▸ REQUIRED WORK:
For every line in the records that has the word "function", make a copy.

▸ AVAILABLE DATA:
· · ·

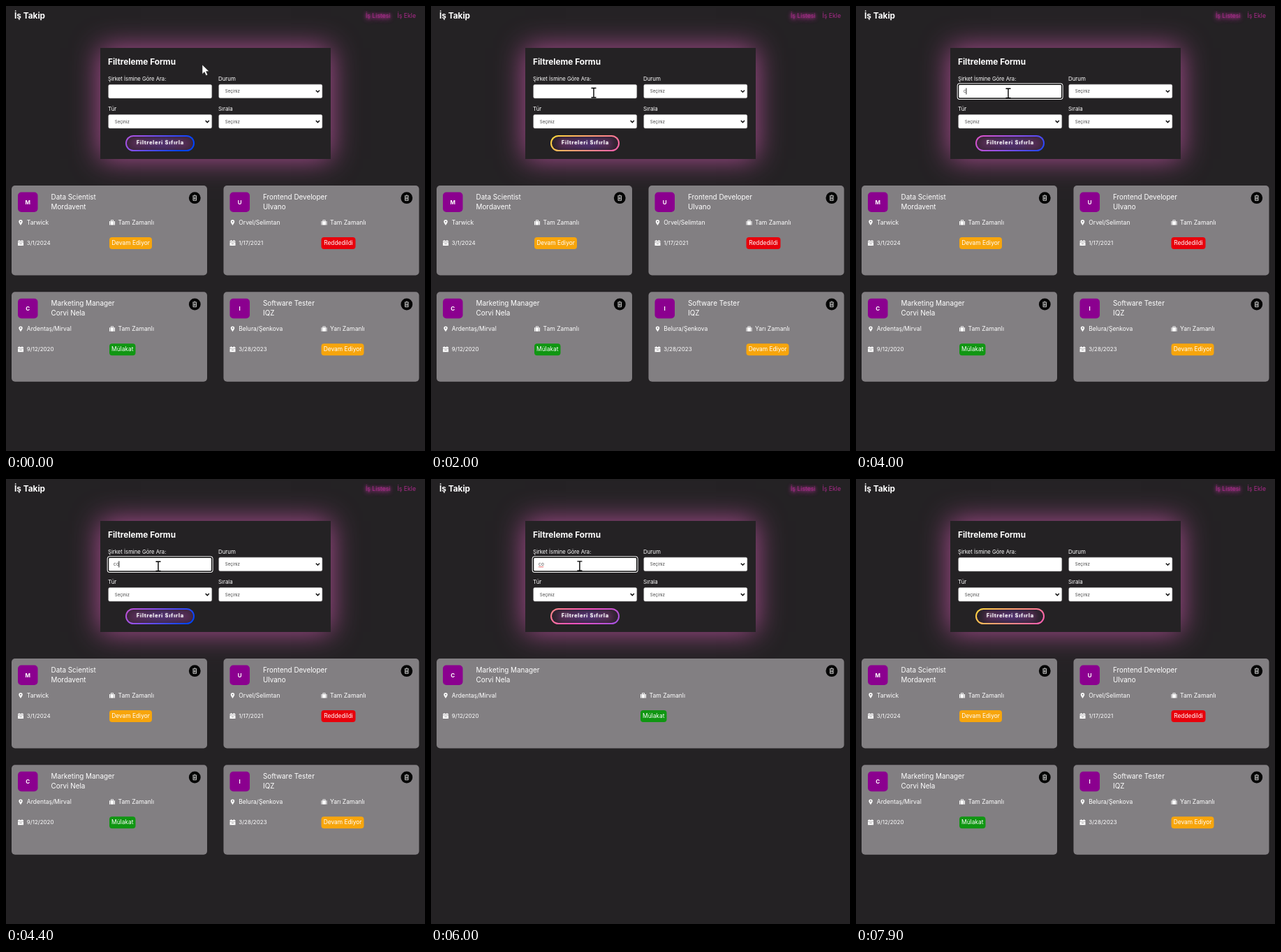
An HTML page that plays this animation: 600x637 px, repeating every 8000 ms.

```html
<!DOCTYPE html>
<html lang="tr">
<head>
<meta charset="utf-8">
<title>İş Takip</title>
<style>
  html, body { margin: 0; width: 100%; height: 100%; overflow: hidden; background: #242224; }
  svg { position: absolute; left: 0; top: 0; }
  text { font-family: Inter, "Open Sans", sans-serif; fill: #fff; white-space: pre; }
  .form { position: absolute; left: 135px; top: 60px; width: 330px; height: 159px;
    background: #242224; box-shadow: 0 0 38px #b04f96; }
  .reset { position: absolute; left: 171px; top: 185px; width: 99px; height: 23px; border-radius: 12px;
    background: linear-gradient(137.48deg, #ffdb3b 10%, #fe53bb 45%, #8f51ea 67%, #04f 87%) 0 50% / 300% 300%; }
  .inner { position: absolute; inset: 1.7px; border-radius: 10px; background: #2a222c; overflow: hidden; }
  .glow { position: absolute; inset: 0; filter: blur(6px);
    background: linear-gradient(90deg, #84367088, #673a9caa 55%, #84367088); }
  .reset b { position: absolute; inset: 0; font: 700 7px/22px Inter, "Open Sans", sans-serif;
    letter-spacing: 1px; text-indent: 1px; text-align: center; color: #fff; text-shadow: 0 0 2px #fff9; }
</style>
</head>
<body>
<div class="form"></div>
<svg id="page" width="600" height="637"></svg>
<div class="reset"><div class="inner"><div class="glow"></div></div><b>Filtreleri Sıfırla</b></div>
<svg id="pointer" width="600" height="637">
  <path id="arrow" d="M0 0V13.5L3.2 10.6 5.4 15.6 7.8 14.5 5.6 9.7 9.7 9.4Z" fill="#fff" stroke="#222" stroke-width=".6"/>
  <path id="beam" d="M-3.5-6.7H3.5M0-6.7V6.7M-3.5 6.7H3.5" fill="none" stroke="#000" stroke-width="1.4"/>
</svg>
<script>
const $ = s => document.querySelector(s);
const ORANGE = '#f7a50c', RED = '#e8000b', GREEN = '#109612';
const LOOP = 8000, FOCUS = 3300, TYPE_C = 3900, TYPE_O = 4300, FILTER = 4500, SPELL = 6000, RELOAD = 7700;

const text = (x, y, size, str, attrs = '') => `<text x="${x}" y="${y}" font-size="${size}" ${attrs}>${str}</text>`;
const rect = (x, y, w, h, r, fill, attrs = '') =>
  `<rect x="${x}" y="${y}" width="${w}" height="${h}" rx="${r}" fill="${fill}" ${attrs}/>`;
const icon = (x, y, d) => `<path transform="translate(${x} ${y})" d="${d}" fill="#fff" fill-rule="evenodd"/>`;

const PIN = 'M0 4C-1.6 1.6-2.7.3-2.7-1.2A2.7 2.7 0 0 1 2.7-1.2C2.7.3 1.6 1.6 0 4ZM0-2.2A1 1 0 0 0 0-.2 1 1 0 0 0 0-2.2Z';
const BAG = 'M-4-2H-3V3.5H-4ZM-2.4-2H-2V-3.8H2V-2H2.4V3.5H-2.4ZM-1.1-2H1.1V-3H-1.1ZM3-2H4V3.5H3Z';
const DAY = 'M-4-3H-2.5V-4H-1.5V-3H1.5V-4H2.5V-3H4V-1.4H-4ZM-4-.8H4V4H-4ZM-1.7 1V1.8H1.7V1Z';

const jobs = [
  ['Data Scientist', 'Mordavent', 'Tarwick', 'Tam Zamanlı', '3/1/2024', 'Devam Ediyor', ORANGE, 61],
  ['Frontend Developer', 'Ulvano', 'Orvel/Selimtan', 'Tam Zamanlı', '1/17/2021', 'Reddedildi', RED, 49],
  ['Marketing Manager', 'Corvi Nela', 'Ardentaş/Mirval', 'Tam Zamanlı', '9/12/2020', 'Mülakat', GREEN, 37.5],
  ['Software Tester', 'IQZ', 'Belura/Şenkova', 'Yarı Zamanlı', '3/28/2023', 'Devam Ediyor', ORANGE, 61]
];

function card([title, firm, place, kind, date, state, color, badge], x, y, w) {
  const mid = w > 300 ? 292 : 140;
  return `<g transform="translate(${x} ${y})">` +
    rect(0, 0, w, 128.5, 5, '#827f82') +
    rect(9, 9.5, 28.5, 28.5, 5, '#8b008f') +
    text(23.2, 26.5, 8, firm[0], 'font-weight="700" text-anchor="middle"') +
    text(56.5, 19.7, 9.9, title) + text(56.5, 34, 9.9, firm) +
    `<circle cx="${w - 17.7}" cy="17.7" r="8.4" fill="#050505"/>` +
    `<path transform="translate(${w - 17.7} 17.7)" d="M-3-2.9H3M-1-3.8H1M-2.3-2.5V3.7H2.3V-2.5M-.8-1.2V2.3M.8-1.2V2.3" fill="none" stroke="#ddd" stroke-width=".9"/>` +
    icon(13, 53, PIN) + text(21.8, 56, 8.5, place) +
    icon(mid + 4, 53, BAG) + text(mid + 12.5, 56, 8.6, kind) +
    icon(13, 82, DAY) + text(21.8, 85, 8, date) +
    rect(mid, 74, badge, 17, 4, color) +
    text(mid + badge / 2, 85.2, 8.4, state, 'text-anchor="middle"') + '</g>';
}

const field = (x, y) => rect(x, y, 148, 19.6, 2, '#fff', 'stroke="#bbb" stroke-width=".5"');
const select = (x, y) => field(x, y) + text(x + 9, y + 12, 6.2, 'Seçiniz', 'style="fill:#444"') +
  `<path d="M${x + 139} ${y + 8.5}l2.6 2.6 2.6-2.6" fill="none" stroke="#111" stroke-width="1.5"/>`;

$('#page').innerHTML =
  text(12, 18.3, 11.8, 'İş Takip', 'font-weight="700"') +
  text(515, 17.3, 8.7, 'İş Listesi', 'style="fill:#ab2a8b;text-shadow:0 0 4px #d040b0,0 2px 7px #d040b0"') +
  text(560.5, 17.3, 8.7, 'İş Ekle', 'style="fill:#ab2a8b"') +
  text(146, 84.3, 11.8, 'Filtreleme Formu', 'font-weight="700"') +
  text(146, 106.5, 7.7, 'Şirket İsmine Göre Ara:') + text(304, 106.5, 7.9, 'Durum') +
  text(146, 149.5, 7.9, 'Tür') + text(304, 149.5, 7.9, 'Sırala') +
  field(146.7, 112.5) + select(304.8, 112.2) + select(146.7, 155.5) + select(304.8, 155.5) +
  `<g id="ring">${rect(146, 111.8, 149.3, 21, 2.5, '#fff', 'stroke="#fff" stroke-width="2.6"')}
   ${rect(146.5, 112.3, 148.3, 20, 2, '#fff', 'stroke="#080808" stroke-width="1.5"')}</g>` +
  text(153.8, 124.3, 7, '', 'id="typed" style="fill:#555"') +
  '<path id="caret" d="M0 117.5v9" stroke="#111" stroke-width=".9"/>' +
  '<path id="spell" d="M154 126.3l1-1 1 1 1-1 1 1 1-1 1 1 1-1" fill="none" stroke="#d22" stroke-width=".8"/>' +
  `<g id="all">${jobs.map((j, i) => card(j, 8 + i % 2 * 303.5, 257 + (i >> 1) * 152.3, 280)).join('')}</g>` +
  `<g id="found">${card(jobs[2], 8, 257, 583.5)}</g>`;

const show = (id, on) => $(id).style.display = on ? '' : 'none';

// CSS "ease": cubic-bezier(.25, .1, .25, 1)
function ease(x) {
  let lo = 0, hi = 1, s;
  for (let i = 0; i < 16; i++) {
    s = (lo + hi) / 2;
    const bx = .75 * s * (1 - s) + s ** 3;
    bx < x ? lo = s : hi = s;
  }
  return .3 * s * (1 - s) ** 2 + 3 * s * s * (1 - s) + s ** 3;
}

// time, x, y
const path = [[0, 281, 84], [1000, 252, 122], [1300, 252, 122], [2600, 218, 126], [3400, 218, 125],
  [4400, 218, 125], [5000, 215, 125], [5600, 215, 125], [6500, 210, 124], [6920, 210, 124], [7220, 94, 4]];

function pointerAt(t) {
  const i = path.findIndex(p => p[0] > t);
  if (i < 0) return path[path.length - 1].slice(1);
  const [t0, x0, y0] = path[i - 1], [t1, x1, y1] = path[i];
  const u = (t - t0) / (t1 - t0), k = u * u * (3 - 2 * u);
  return [x0 + (x1 - x0) * k, y0 + (y1 - y0) * k];
}

function draw(t) {
  const live = t < RELOAD;
  const typed = !live || t < TYPE_C ? '' : t < TYPE_O ? 'c' : 'co';
  const focused = live && t >= FOCUS;
  const since = t - (t < TYPE_C ? FOCUS : t < TYPE_O ? TYPE_C : TYPE_O);
  const filtered = live && t >= FILTER;
  show('#ring', focused);
  $('#typed').textContent = typed;
  show('#caret', focused && since % 1060 < 530);
  $('#caret').setAttribute('transform', `translate(${154 + typed.length * 3.9} 0)`);
  show('#spell', live && t >= SPELL);
  show('#all', !filtered);
  show('#found', filtered);

  const age = live ? t - 2700 + 20000 : t - RELOAD;
  const sweep = age % 5000 / 2500;
  const pos = sweep < 1 ? ease(sweep) : 1 - ease(sweep - 1);
  $('.reset').style.backgroundPosition = `${pos * 100}% 50%`;
  const beat = age % 4000 / 4000;
  const swell = beat < .7 ? ease(beat / .7) : 1 - ease((beat - .7) / .3);
  $('.glow').style.transform = `scale(${.75 + .25 * swell})`;

  const [x, y] = pointerAt(t);
  const inField = y > 112 && x > 147 && x < 295;
  show('#pointer', t < 7300);
  show('#beam', inField);
  show('#arrow', !inField);
  for (const id of ['#beam', '#arrow']) $(id).setAttribute('transform', `translate(${x} ${y})`);
}

const start = performance.now();
function tick() {
  draw((performance.now() - start) % LOOP);
  requestAnimationFrame(tick);
}
tick();
</script>
</body>
</html>
```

· · ·

▸ REPLY TO THE EXERCISE:
function card([title, firm, place, kind, date, state, color, badge], x, y, w) {
function ease(x) {
function pointerAt(t) {
function draw(t) {
function tick() {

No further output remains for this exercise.